Canadian Policing Research Catalogue

Threat assessment : mass-marketing fraud : the Canadian perspective.

This page has been archived on the Web

Information identified as archived is provided for reference, research or recordkeeping purposes. It is not subject to the Government of Canada Web Standards and has not been altered or updated since it was archived. Please contact us to request a format other than those available.

Location

Canadian Policing Research Catalogue

Resource

e-Books

Alternate Title

Évaluation de la menace : fraude en marketing de masse : la perspectice canadienne.

Authors

Publishers

Bibliography

Includes bibliographical references.

Description

1 online resource (C-E, 47 pages) : charts.

Note

"Nov. 2007."
"This report was jointly prepared by the Royal Canadian Mounted Police (RCMP) Commercial Crime Branch and Criminal Intelligence."
"Collaboration on the part of the Canadian Anti-Fraud Call Centre (CAFCC), the members of the Canadian mass-marketing fraud enforcement partnerships and the National Mass Marketing Fraud Strategy Working Group was invaluable. This threat assessment was initiated in support of the National Mass Marketing Fraud Strategy. This assessment will be used as the Canadian submission to Project STOP PAYMENT, a Joint International Threat Assessment on Mass Marketing Fraud."
"Unclassified."
Issued also in French under title: Évaluation de la menace : fraude en marketing de masse : la perspectice canadienne.

Summary

Over the past 10 to 15 years mass-marketing fraud (MMF) has proliferated. Criminals and criminal organizations are involved. In Canada, the majority of schemes documented are advance fee lottery, sweepstakes pitches with counterfeit cheques, credit card pitches, government grant and loan pitches, directory pitches, investment pitches, job offer schemes, and schemes involving sales of merchandise over the Internet. MMF has been identified as a cross-border crime concern between Canada and the United States (U.S.) since 1997. Joint responses to MMF include the creation of six regionalized partnerships and the Canadian Anti-Fraud Call Centre (CAFCC), also known as PhoneBusters.
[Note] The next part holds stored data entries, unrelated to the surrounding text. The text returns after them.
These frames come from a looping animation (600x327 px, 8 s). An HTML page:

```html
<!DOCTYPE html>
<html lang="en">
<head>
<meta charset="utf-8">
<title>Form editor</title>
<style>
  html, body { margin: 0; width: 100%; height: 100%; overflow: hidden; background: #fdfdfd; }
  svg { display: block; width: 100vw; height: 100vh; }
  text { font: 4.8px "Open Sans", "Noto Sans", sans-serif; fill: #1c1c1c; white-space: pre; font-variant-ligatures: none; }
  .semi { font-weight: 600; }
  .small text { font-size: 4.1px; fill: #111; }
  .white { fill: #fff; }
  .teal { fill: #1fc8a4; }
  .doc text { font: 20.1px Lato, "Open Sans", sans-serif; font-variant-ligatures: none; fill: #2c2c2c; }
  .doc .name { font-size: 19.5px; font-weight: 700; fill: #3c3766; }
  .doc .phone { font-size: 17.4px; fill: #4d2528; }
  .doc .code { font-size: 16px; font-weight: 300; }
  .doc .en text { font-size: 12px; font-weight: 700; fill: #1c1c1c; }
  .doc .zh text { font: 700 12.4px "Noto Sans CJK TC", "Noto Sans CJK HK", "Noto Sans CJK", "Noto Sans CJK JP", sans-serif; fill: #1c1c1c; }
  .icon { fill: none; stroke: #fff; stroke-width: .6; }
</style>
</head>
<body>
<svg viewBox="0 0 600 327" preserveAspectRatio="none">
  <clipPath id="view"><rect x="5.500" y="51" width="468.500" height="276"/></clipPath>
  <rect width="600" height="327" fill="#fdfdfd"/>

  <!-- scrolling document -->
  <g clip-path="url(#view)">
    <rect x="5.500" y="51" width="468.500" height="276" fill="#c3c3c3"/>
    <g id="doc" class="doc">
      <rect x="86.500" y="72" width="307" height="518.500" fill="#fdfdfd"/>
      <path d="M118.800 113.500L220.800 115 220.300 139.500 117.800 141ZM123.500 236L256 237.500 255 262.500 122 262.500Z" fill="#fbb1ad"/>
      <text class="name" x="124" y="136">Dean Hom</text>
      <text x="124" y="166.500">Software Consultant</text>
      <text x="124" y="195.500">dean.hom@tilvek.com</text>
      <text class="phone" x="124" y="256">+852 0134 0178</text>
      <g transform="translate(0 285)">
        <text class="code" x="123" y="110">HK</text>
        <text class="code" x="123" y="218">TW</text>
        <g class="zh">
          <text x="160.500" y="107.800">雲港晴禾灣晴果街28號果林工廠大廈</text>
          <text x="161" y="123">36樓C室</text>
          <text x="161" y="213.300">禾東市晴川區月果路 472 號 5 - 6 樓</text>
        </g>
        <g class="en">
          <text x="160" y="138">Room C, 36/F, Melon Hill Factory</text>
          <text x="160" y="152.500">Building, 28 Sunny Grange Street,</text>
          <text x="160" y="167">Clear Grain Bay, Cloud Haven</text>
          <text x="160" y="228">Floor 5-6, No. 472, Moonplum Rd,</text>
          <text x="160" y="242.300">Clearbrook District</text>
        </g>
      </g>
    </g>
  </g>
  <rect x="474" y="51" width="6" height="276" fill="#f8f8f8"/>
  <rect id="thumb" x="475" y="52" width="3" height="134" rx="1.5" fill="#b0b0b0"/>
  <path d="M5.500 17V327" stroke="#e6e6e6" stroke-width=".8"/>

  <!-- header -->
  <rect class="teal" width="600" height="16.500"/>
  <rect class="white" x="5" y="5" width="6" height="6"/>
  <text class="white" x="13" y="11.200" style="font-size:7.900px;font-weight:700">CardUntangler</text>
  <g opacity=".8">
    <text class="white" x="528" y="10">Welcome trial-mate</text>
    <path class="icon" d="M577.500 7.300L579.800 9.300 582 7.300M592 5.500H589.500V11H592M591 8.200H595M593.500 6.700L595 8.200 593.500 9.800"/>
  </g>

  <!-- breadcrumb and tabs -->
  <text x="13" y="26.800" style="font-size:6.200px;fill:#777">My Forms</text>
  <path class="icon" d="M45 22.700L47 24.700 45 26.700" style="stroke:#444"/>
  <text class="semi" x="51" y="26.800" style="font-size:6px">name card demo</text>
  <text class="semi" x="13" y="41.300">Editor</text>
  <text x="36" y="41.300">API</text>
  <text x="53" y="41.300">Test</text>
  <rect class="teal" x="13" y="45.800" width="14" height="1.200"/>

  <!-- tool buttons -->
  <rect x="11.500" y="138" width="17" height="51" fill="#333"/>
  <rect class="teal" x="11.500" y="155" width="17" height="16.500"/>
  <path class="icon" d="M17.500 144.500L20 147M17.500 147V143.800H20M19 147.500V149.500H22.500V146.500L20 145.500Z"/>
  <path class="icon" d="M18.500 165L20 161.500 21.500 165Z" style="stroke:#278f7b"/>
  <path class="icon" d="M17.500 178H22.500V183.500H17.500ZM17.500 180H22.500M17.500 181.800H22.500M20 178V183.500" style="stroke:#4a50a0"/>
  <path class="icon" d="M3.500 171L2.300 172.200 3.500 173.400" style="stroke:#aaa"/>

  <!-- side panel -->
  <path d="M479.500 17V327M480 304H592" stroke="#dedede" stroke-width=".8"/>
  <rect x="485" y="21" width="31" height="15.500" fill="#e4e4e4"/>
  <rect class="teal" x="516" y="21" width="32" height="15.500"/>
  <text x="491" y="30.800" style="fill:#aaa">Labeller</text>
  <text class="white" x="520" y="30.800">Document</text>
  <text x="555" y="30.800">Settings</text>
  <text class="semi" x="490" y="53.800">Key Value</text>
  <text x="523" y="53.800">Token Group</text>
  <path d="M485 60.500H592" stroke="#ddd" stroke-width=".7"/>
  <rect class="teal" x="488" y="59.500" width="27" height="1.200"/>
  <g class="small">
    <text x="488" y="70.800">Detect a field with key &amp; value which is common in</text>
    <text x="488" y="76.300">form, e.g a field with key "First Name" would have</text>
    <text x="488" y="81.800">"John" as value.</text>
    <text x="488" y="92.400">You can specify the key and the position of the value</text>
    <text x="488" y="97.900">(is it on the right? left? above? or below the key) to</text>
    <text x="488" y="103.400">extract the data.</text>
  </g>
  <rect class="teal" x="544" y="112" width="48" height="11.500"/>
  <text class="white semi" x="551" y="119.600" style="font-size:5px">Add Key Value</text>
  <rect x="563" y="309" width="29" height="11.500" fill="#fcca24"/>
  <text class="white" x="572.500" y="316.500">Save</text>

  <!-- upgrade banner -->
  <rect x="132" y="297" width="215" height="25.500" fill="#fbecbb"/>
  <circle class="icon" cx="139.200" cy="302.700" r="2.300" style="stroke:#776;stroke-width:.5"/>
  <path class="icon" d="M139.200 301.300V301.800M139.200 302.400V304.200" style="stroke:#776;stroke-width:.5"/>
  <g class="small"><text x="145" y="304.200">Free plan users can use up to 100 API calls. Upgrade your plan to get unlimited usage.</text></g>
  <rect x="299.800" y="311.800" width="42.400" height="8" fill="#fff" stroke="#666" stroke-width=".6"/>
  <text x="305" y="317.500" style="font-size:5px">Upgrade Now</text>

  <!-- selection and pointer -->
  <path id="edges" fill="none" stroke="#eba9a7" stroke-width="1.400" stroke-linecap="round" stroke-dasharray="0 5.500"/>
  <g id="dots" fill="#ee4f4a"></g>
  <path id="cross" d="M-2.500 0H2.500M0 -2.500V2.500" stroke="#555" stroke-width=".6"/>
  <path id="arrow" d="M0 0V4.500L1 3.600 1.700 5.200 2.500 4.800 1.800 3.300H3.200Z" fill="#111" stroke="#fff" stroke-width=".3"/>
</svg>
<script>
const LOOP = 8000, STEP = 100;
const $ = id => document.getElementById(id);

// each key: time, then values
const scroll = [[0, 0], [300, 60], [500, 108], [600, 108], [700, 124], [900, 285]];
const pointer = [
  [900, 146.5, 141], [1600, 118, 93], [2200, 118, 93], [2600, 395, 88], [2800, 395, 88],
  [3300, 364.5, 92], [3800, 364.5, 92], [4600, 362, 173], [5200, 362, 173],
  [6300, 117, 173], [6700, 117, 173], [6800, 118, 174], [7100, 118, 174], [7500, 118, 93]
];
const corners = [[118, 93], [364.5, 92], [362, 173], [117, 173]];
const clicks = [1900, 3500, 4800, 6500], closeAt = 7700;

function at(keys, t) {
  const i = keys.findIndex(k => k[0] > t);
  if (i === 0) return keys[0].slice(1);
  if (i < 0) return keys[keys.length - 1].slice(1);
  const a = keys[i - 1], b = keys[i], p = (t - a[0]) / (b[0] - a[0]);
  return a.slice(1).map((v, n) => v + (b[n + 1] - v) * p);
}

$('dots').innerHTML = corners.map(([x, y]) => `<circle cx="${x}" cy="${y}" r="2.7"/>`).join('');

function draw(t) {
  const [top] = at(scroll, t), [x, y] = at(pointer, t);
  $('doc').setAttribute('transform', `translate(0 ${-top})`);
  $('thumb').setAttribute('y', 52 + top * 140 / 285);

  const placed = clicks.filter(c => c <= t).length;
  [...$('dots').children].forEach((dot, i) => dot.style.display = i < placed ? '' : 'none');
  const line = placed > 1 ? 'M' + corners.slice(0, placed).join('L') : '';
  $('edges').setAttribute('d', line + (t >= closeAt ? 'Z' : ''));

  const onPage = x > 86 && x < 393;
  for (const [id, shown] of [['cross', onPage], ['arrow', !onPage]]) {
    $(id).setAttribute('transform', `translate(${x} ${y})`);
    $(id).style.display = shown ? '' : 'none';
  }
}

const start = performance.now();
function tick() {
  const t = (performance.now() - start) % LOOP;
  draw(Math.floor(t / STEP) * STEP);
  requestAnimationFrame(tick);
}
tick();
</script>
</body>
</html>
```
All of these partnerships require coordination and cooperation amongst law enforcement and regulatory agencies at local, provincial, national and international levels.

Subject

Online Access

Contents

Executive summary -- Introduction -- A. Historical perspective – The response to MMF -- B. Current types of criminal activities -- C. Incidence and prevalence of criminal activities -- D. Types of criminal organizations and groups -- E. Principal techniques used for fraud -- F. Receipt and laundering of mass-marketing fraud proceeds -- G. Current “best practices” for reducing incidence and prevalence of mass-marketing fraud -- Conclusion -- Appendices.

Date modified: